- [Task to carry out]: Determine how many lines in the entries below hold "roughNoise". Respond with that number only.
[Materials provided Boundary: Start]
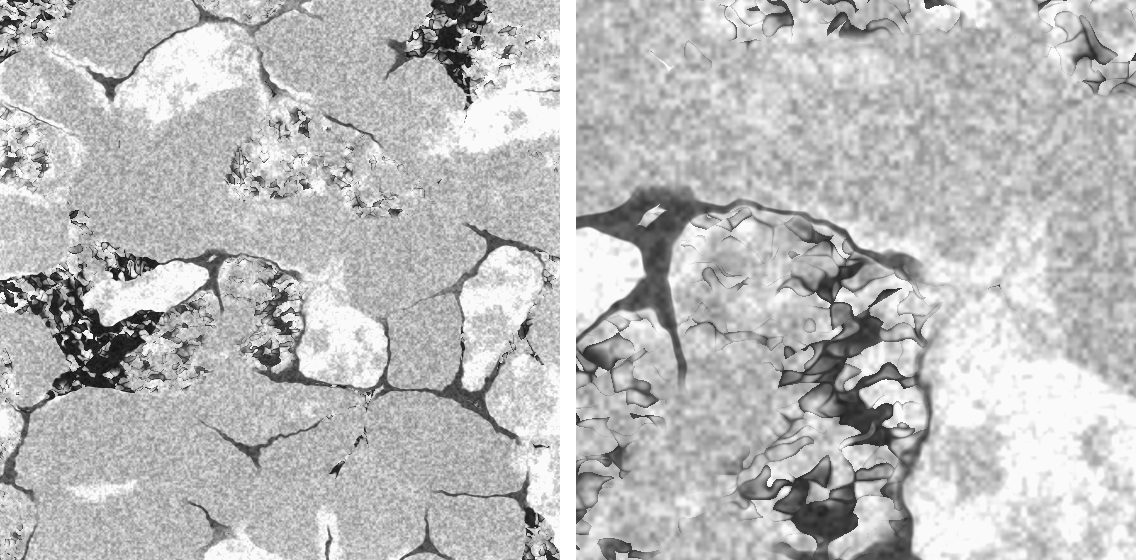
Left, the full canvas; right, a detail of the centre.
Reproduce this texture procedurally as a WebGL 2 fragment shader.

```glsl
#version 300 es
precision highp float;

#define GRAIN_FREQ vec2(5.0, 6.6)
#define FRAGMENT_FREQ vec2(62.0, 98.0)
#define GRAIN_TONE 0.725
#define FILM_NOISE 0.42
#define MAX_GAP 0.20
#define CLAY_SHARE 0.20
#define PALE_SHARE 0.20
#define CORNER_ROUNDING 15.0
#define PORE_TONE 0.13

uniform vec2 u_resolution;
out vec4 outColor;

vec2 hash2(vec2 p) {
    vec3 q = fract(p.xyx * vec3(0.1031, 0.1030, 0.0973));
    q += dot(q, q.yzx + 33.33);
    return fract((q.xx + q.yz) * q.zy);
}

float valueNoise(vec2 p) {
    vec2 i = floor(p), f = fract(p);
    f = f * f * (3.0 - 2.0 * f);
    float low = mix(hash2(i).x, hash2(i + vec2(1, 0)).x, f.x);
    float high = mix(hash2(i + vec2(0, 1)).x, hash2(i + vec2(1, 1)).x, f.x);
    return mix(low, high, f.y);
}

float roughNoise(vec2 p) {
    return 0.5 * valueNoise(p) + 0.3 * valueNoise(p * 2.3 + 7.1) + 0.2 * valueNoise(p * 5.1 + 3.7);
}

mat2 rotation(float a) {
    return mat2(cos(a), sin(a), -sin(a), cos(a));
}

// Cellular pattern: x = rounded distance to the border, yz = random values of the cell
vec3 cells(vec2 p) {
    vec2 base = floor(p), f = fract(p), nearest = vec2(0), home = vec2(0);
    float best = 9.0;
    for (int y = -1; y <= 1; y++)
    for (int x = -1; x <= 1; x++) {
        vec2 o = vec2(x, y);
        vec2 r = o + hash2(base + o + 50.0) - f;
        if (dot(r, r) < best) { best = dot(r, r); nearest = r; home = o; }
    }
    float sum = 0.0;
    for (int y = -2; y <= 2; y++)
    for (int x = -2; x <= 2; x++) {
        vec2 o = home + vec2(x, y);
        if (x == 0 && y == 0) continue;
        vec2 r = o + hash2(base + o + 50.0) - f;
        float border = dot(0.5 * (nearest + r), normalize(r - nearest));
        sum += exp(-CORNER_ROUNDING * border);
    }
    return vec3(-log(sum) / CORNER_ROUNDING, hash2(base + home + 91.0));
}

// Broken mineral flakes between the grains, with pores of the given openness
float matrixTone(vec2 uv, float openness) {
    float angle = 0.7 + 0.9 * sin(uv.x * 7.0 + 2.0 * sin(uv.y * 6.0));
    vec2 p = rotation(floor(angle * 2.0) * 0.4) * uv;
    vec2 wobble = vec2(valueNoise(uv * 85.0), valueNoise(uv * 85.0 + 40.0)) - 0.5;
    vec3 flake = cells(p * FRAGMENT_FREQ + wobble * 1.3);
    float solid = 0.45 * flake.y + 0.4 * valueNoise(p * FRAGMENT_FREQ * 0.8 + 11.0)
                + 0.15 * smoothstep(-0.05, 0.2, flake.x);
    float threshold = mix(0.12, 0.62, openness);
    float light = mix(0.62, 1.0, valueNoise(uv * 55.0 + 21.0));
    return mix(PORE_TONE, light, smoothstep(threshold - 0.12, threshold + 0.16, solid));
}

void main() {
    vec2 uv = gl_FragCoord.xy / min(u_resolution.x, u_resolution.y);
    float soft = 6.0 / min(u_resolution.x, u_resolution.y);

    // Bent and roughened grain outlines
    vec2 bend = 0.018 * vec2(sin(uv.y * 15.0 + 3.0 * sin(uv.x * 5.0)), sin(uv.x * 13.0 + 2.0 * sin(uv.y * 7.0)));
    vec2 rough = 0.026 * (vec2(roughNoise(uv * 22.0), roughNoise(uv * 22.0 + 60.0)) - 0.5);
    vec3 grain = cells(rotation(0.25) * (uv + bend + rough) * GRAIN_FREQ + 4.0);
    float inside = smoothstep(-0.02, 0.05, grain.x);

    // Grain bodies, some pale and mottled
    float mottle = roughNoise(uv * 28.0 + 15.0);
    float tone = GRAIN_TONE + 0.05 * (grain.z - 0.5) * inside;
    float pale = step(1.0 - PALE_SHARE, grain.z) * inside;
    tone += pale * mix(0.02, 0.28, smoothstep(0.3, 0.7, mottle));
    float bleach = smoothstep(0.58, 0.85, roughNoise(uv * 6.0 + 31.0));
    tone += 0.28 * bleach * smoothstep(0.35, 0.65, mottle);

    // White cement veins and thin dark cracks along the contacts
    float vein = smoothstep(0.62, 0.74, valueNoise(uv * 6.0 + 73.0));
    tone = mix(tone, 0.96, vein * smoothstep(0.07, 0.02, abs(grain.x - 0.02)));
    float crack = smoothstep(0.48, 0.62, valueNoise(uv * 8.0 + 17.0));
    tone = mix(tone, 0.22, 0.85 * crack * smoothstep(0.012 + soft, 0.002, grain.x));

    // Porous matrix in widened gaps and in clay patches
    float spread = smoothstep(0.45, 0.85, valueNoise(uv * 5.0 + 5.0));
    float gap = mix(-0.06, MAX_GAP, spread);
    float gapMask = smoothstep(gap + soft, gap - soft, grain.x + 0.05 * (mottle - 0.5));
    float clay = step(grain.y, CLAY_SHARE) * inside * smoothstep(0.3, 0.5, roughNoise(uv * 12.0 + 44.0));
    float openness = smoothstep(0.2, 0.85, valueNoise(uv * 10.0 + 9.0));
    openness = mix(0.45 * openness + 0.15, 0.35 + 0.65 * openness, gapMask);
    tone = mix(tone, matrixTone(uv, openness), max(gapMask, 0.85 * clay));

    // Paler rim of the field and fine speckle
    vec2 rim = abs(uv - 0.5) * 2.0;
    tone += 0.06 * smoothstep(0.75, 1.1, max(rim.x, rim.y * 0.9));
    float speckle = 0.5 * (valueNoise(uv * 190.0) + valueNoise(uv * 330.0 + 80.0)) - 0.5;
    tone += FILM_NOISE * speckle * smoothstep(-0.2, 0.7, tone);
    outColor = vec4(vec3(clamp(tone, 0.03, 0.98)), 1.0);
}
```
[Materials provided Boundary: End]
[Materials provided Boundary: Start]
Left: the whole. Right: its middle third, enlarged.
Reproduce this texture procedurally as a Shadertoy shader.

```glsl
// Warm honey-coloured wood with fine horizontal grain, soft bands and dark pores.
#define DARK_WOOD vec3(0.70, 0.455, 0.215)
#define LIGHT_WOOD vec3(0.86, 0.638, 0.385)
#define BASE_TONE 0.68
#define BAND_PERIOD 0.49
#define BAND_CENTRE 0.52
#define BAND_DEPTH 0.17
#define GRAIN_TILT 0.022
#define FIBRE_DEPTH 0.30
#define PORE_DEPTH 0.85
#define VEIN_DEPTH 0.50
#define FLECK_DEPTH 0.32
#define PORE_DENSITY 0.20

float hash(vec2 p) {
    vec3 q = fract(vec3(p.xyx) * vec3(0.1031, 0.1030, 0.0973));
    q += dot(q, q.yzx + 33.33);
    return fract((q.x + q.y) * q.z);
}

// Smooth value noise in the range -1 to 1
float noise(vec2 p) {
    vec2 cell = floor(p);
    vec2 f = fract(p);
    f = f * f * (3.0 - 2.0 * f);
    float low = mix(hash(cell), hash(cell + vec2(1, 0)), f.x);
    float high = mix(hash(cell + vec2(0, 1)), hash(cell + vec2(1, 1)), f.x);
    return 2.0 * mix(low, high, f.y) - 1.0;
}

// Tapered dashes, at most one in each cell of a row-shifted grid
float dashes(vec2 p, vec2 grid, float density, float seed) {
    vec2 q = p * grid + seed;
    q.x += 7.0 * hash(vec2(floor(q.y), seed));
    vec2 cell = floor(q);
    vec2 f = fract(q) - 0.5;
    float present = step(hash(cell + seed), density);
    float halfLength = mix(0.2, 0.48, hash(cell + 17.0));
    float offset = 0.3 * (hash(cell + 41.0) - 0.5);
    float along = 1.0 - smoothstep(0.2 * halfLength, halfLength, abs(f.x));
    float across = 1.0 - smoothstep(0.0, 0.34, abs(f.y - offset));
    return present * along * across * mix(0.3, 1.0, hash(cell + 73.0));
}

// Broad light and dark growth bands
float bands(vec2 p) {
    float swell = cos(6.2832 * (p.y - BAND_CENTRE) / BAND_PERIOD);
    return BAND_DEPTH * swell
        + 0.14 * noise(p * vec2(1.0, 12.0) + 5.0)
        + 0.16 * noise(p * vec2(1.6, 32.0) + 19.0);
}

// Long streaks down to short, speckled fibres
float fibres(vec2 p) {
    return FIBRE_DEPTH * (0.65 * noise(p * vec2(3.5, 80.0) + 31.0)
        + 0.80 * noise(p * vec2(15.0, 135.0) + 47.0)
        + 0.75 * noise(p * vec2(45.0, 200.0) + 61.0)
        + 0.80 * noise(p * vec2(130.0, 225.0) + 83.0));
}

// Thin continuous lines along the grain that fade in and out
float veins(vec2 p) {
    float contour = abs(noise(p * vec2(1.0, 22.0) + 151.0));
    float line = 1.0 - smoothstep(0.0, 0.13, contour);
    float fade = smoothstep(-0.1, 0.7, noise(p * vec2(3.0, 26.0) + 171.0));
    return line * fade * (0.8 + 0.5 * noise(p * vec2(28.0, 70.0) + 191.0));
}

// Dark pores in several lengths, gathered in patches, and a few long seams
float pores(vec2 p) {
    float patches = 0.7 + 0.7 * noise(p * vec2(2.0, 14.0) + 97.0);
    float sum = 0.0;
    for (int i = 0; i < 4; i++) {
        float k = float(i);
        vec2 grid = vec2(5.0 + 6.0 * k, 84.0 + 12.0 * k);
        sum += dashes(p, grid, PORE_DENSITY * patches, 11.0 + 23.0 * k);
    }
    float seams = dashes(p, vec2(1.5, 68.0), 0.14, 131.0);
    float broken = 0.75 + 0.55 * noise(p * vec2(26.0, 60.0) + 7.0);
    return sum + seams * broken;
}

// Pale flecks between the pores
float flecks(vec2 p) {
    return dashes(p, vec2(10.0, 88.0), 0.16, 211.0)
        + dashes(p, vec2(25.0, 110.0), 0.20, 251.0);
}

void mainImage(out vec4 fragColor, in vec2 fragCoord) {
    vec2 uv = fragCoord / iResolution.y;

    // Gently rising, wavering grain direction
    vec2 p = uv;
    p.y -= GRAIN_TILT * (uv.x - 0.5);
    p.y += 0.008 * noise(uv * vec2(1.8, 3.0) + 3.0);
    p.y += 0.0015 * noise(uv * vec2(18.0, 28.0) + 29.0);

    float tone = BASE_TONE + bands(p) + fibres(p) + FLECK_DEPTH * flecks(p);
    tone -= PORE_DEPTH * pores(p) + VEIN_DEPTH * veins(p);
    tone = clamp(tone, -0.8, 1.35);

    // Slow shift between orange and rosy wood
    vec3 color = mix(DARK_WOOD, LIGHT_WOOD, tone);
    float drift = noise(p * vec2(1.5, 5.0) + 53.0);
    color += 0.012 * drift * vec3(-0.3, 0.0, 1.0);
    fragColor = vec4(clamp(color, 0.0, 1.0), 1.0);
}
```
[Materials provided Boundary: End]
- [Answer]: 5